Compassion – Charles Swindoll
Before moving on to the third, let me mention an actual event that occurred on the campus of an evangelical seminary, the very grounds where future ministers were in training. A Greek class was given an assignment to study Luke 10:25-37—the same Good Samaritan story we are considering. These young theologs were to do an in-depth analysis of the biblical text, observing and commenting on all the major terms and syntactical factors worth mentioning. Each student was to write his own translation after having done the work on his commentary.
As is true in most language classes, a couple or three of the students cared more about the practical implications of
the assignment than its intellectual stimulation. The morning the work was to be turned in, these three teamed up and carried out a plan to prove their point. One volunteered to play the part of an alleged victim. They tore his shirt and trousers, rubbed mud, catsup, and other realistic-looking ingredients across his "wounds," marked up his eyes and face so he hardly resembled himself, then placed him along the path that led from the dormitory to the Greek classroom. While the other two hid and watched, he groaned and writhed, simulating great pain.

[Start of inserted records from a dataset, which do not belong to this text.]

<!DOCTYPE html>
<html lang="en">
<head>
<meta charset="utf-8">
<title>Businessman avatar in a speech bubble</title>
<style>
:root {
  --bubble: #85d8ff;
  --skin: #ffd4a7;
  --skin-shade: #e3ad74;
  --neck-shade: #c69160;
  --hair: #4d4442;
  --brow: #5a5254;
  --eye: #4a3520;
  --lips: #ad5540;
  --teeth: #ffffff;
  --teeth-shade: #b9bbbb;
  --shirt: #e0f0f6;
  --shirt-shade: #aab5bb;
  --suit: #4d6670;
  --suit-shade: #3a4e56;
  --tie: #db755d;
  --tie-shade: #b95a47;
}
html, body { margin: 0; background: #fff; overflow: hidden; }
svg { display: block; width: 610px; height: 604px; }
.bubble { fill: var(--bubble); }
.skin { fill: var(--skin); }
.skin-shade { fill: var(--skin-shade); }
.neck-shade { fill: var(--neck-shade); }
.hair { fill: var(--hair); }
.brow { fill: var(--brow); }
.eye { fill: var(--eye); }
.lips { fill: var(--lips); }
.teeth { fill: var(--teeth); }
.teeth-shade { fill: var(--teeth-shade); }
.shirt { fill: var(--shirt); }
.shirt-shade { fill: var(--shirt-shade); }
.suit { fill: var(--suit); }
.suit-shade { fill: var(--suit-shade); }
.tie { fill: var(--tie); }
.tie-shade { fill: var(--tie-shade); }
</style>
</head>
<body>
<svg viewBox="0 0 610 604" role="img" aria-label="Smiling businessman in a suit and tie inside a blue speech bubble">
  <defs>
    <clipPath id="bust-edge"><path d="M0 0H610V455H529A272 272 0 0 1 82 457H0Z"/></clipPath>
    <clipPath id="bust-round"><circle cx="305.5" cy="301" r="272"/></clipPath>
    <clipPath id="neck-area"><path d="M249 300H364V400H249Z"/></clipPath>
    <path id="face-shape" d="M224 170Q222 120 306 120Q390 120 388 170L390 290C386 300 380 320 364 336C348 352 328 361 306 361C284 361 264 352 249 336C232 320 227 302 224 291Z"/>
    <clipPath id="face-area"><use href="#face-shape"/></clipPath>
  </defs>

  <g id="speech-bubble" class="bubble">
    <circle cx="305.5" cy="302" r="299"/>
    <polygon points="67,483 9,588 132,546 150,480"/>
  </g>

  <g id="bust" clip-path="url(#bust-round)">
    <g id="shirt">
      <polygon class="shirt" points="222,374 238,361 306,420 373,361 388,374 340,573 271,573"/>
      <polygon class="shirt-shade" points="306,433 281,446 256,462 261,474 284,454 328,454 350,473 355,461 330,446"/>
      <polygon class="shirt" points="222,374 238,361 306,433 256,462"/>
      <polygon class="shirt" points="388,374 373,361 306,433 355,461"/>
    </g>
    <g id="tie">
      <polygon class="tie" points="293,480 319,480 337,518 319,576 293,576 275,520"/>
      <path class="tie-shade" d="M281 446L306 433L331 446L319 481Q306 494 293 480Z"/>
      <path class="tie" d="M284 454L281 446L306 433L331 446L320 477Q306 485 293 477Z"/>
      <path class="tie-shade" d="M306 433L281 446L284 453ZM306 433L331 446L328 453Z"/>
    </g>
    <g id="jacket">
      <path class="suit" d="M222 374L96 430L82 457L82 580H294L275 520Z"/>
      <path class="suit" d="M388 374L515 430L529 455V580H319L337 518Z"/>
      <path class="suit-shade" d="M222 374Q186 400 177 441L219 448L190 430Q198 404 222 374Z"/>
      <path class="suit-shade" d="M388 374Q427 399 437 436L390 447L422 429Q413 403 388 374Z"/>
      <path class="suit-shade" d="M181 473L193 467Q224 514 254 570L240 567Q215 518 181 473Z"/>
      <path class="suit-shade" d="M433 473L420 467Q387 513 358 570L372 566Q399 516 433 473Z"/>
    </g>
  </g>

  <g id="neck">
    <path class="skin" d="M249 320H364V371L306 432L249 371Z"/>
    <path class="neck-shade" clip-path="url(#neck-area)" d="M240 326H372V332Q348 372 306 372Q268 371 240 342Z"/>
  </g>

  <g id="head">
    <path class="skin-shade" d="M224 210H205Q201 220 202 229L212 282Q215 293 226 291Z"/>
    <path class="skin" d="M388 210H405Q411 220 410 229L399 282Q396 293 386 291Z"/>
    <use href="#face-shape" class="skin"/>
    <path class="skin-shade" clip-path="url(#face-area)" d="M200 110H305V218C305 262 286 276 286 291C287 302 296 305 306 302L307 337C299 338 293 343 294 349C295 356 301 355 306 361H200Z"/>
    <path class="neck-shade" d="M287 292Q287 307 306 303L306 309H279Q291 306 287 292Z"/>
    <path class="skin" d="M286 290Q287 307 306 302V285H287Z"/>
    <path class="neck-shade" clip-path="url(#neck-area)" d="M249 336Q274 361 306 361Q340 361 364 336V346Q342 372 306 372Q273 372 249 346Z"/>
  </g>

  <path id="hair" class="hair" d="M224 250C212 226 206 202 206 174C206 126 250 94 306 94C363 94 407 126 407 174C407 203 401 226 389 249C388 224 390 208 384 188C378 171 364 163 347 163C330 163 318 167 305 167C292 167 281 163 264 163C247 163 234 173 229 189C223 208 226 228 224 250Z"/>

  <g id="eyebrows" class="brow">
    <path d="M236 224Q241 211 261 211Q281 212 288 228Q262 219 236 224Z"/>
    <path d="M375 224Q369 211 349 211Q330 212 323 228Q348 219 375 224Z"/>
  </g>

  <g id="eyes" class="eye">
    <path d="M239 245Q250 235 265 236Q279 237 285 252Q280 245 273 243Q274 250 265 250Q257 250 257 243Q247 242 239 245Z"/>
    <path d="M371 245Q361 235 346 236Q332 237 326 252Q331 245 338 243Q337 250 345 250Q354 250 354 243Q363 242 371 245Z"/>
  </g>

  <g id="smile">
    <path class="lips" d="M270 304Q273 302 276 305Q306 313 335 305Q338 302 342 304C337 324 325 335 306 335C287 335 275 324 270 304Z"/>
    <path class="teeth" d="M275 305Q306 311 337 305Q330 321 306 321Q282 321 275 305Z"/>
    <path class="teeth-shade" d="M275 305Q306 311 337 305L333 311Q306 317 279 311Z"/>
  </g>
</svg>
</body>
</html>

Not one student stopped. They walked around him, stepped over him, and said different things to him. But nobody stooped over to help. What do you want to bet their academic work was flawless . . . and insightful . . . and handed in on time?